REQUIREMENT — Extract word for word the lines of the listing from its start to the line holding "101px; height: 51px;", both ends kept; pictures are not part of the copy.

::::::::

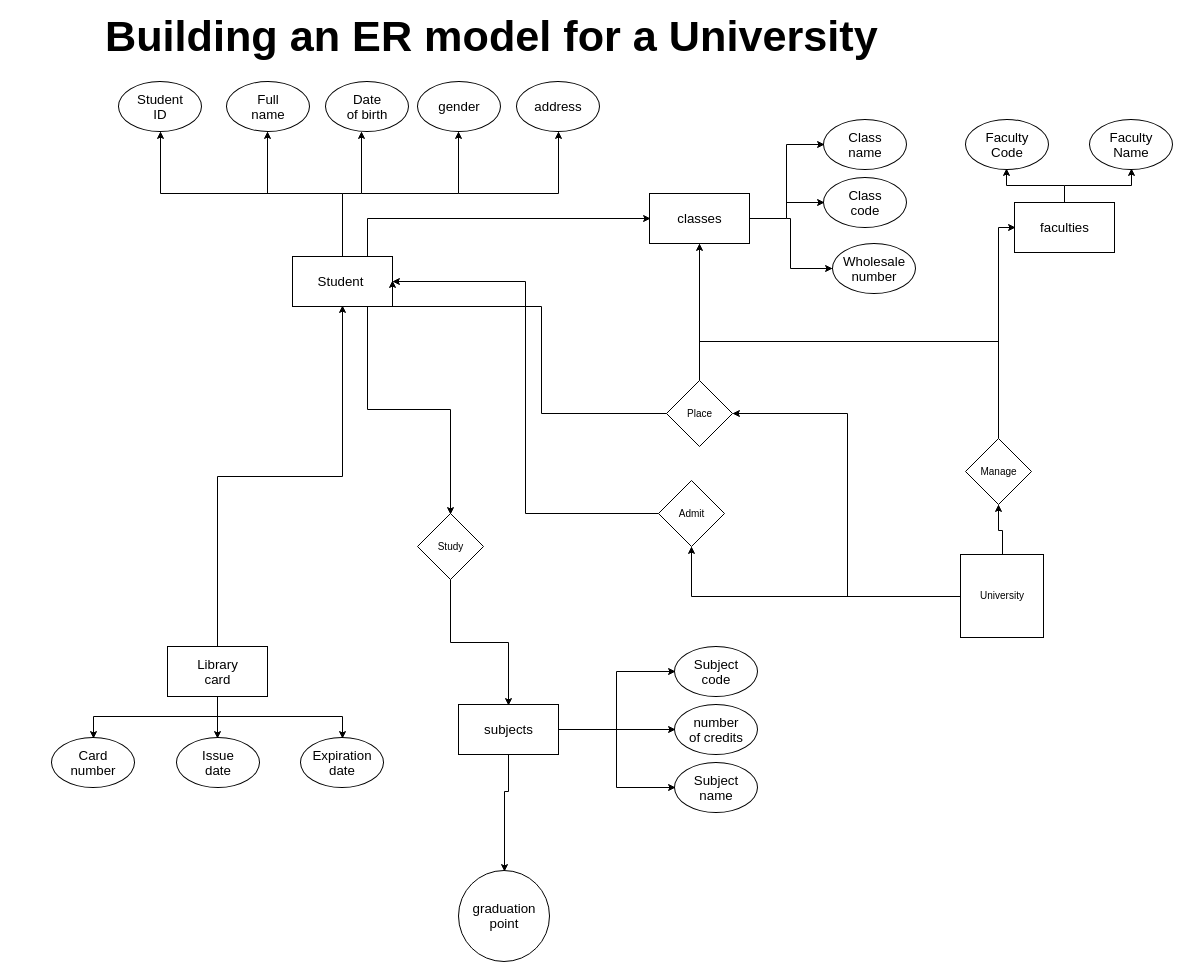
<!DOCTYPE html>
<html lang="en">
<head>
<meta charset="utf-8">
<title>Building an ER model for a University</title>
<style>
:root { --ink: #000; --paper: #fff; }
* { box-sizing: border-box; margin: 0; }
html, body { width: 1183px; height: 972px; overflow: hidden; background: var(--paper); }
.diagram {
  position: relative; width: 1183px; height: 972px; overflow: hidden;
  color: var(--ink); font: 13.3px/15px "Liberation Sans", Arial, sans-serif;
}
h1 { position: absolute; left: 105px; top: 11px; font-size: 43.2px; line-height: 50px; white-space: nowrap; }
.connectors { position: absolute; left: 0; top: 0; }
.connectors path, .connectors polygon { fill: none; stroke: var(--ink); stroke-width: 1; }
.connectors marker path { fill: var(--ink); }
.connectors .relation-shape { fill: var(--paper); }
.node {
  position: absolute; left: var(--x); top: var(--y);
  display: flex; align-items: center; justify-content: center;
  text-align: center; white-space: nowrap;
}
.entity { width: 101px; height: 51px; border: 1px solid var(--ink); background: var(--paper); }
.attribute { width: 84px; height: 51px; border: 1px solid var(--ink); border-radius: 50%; background: var(--paper); }
.relation { width: 67px; height: 67px; font-size: 10px; line-height: 12px; }
.student { padding-right: 4px; }
.university { width: 84px; height: 84px; font-size: 10px; line-height: 12px; }
.result { width: 92px; height: 92px; }
</style>
</head>
<body>
<main class="diagram">
  <h1>Building an ER model for a University</h1>

  <svg class="connectors" width="1183" height="972" viewBox="0 0 1183 972" aria-hidden="true">
    <defs>
      <marker id="arrow" markerUnits="userSpaceOnUse" markerWidth="9" markerHeight="9" refX="7" refY="4" orient="auto">
        <path d="M1 1 7 4 1 7 2.5 4Z"/>
      </marker>
      <polygon id="diamond" class="relation-shape" points="0,-33 33,0 0,33 -33,0"/>
    </defs>
    <g transform="translate(.5 .5)">
      <g class="student-attributes">
        <path d="M342 256V193H160V132" marker-end="url(#arrow)"/>
        <path d="M342 193H267V132" marker-end="url(#arrow)"/>
        <path d="M342 193H361V132" marker-end="url(#arrow)"/>
        <path d="M361 193H458V132" marker-end="url(#arrow)"/>
        <path d="M458 193H558V132" marker-end="url(#arrow)"/>
      </g>
      <g class="class-attributes">
        <path d="M749 218H786V144H823" marker-end="url(#arrow)"/>
        <path d="M786 202H823" marker-end="url(#arrow)"/>
        <path d="M786 218H790V268H831" marker-end="url(#arrow)"/>
      </g>
      <g class="faculty-attributes">
        <path d="M1064 202V185H1006V169" marker-end="url(#arrow)"/>
        <path d="M1064 185H1131V169" marker-end="url(#arrow)"/>
      </g>
      <g class="card-attributes">
        <path d="M217 696V737" marker-end="url(#arrow)"/>
        <path d="M217 716H93V737" marker-end="url(#arrow)"/>
        <path d="M217 716H342V737" marker-end="url(#arrow)"/>
      </g>
      <g class="subject-attributes">
        <path d="M558 729H674" marker-end="url(#arrow)"/>
        <path d="M616 729V671H674" marker-end="url(#arrow)"/>
        <path d="M616 729V787H674" marker-end="url(#arrow)"/>
        <path d="M508 754V791H504V870" marker-end="url(#arrow)"/>
      </g>
      <g class="relations">
        <path d="M367 256V218H649" marker-end="url(#arrow)"/>
        <path d="M217 646V476H342V306" marker-end="url(#arrow)"/>
        <path d="M367 306V409H450V513" marker-end="url(#arrow)"/>
        <path d="M450 579V642H508V704" marker-end="url(#arrow)"/>
        <path d="M699 380V244" marker-end="url(#arrow)"/>
        <path d="M998 438V227H1014" marker-end="url(#arrow)"/>
        <path d="M998 341H699"/>
        <path d="M1002 555V530H998V505" marker-end="url(#arrow)"/>
        <path d="M961 596H691V547" marker-end="url(#arrow)"/>
        <path d="M847 596V413H733" marker-end="url(#arrow)"/>
      </g>
      <use href="#diamond" x="699" y="413"/>
      <use href="#diamond" x="691" y="513"/>
      <use href="#diamond" x="450" y="546"/>
      <use href="#diamond" x="998" y="471"/>
    </g>
  </svg>

  <div class="node attribute" style="--x:118px;--y:81px">Student<br>ID</div>
  <div class="node attribute" style="--x:226px;--y:81px">Full<br>name</div>
  <div class="node attribute" style="--x:325px;--y:81px">Date<br>of birth</div>
  <div class="node attribute" style="--x:417px;--y:81px">gender</div>
  <div class="node attribute" style="--x:516px;--y:81px">address</div>
  <div class="node entity student" style="--x:292px;--y:256px">Student</div>

  <div class="node entity" style="--x:649px;--y:193px">classes</div>
  <div class="node attribute" style="--x:823px;--y:119px">Class<br>name</div>
  <div class="node attribute" style="--x:823px;--y:177px">Class<br>code</div>
  <div class="node attribute" style="--x:832px;--y:243px">Wholesale<br>number</div>

  <div class="node attribute" style="--x:965px;--y:119px">Faculty<br>Code</div>
  <div class="node attribute" style="--x:1089px;--y:119px">Faculty<br>Name</div>
  <div class="node entity" style="--x:1014px;--y:202px">faculties</div>

  <div class="node relation" style="--x:666px;--y:380px">Place</div>
  <div class="node relation" style="--x:658px;--y:480px">Admit</div>
  <div class="node relation" style="--x:417px;--y:513px">Study</div>
  <div class="node relation" style="--x:965px;--y:438px">Manage</div>
  <div class="node entity university" style="--x:960px;--y:554px">University</div>

  <div class="node entity" style="--x:167px;--y:646px">Library<br>card</div>
  <div class="node attribute" style="--x:51px;--y:737px">Card<br>number</div>
  <div class="node attribute" style="--x:176px;--y:737px">Issue<br>date</div>
  <div class="node attribute" style="--x:300px;--y:737px">Expiration<br>date</div>

  <div class="node entity" style="--x:458px;--y:704px">subjects</div>
  <div class="node attribute" style="--x:674px;--y:646px">Subject<br>code</div>
  <div class="node attribute" style="--x:674px;--y:704px">number<br>of credits</div>
  <div class="node attribute" style="--x:674px;--y:762px">Subject<br>name</div>
  <div class="node attribute result" style="--x:458px;--y:870px">graduation<br>point</div>

  <svg class="connectors" width="1183" height="972" viewBox="0 0 1183 972" aria-hidden="true">
    <g class="student-links" transform="translate(.5 .5)">
      <path d="M666 413H541V306H392V281" marker-end="url(#arrow)"/>
      <path d="M658 513H525V281H393" marker-end="url(#arrow)"/>
    </g>
  </svg>
</main>
</body>
</html>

::::::::

TASK RESULT —
<!DOCTYPE html>
<html lang="en">
<head>
<meta charset="utf-8">
<title>Building an ER model for a University</title>
<style>
:root { --ink: #000; --paper: #fff; }
* { box-sizing: border-box; margin: 0; }
html, body { width: 1183px; height: 972px; overflow: hidden; background: var(--paper); }
.diagram {
  position: relative; width: 1183px; height: 972px; overflow: hidden;
  color: var(--ink); font: 13.3px/15px "Liberation Sans", Arial, sans-serif;
}
h1 { position: absolute; left: 105px; top: 11px; font-size: 43.2px; line-height: 50px; white-space: nowrap; }
.connectors { position: absolute; left: 0; top: 0; }
.connectors path, .connectors polygon { fill: none; stroke: var(--ink); stroke-width: 1; }
.connectors marker path { fill: var(--ink); }
.connectors .relation-shape { fill: var(--paper); }
.node {
  position: absolute; left: var(--x); top: var(--y);
  display: flex; align-items: center; justify-content: center;
  text-align: center; white-space: nowrap;
}
.entity { width: 101px; height: 51px; border: 1px solid var(--ink); background: var(--paper); }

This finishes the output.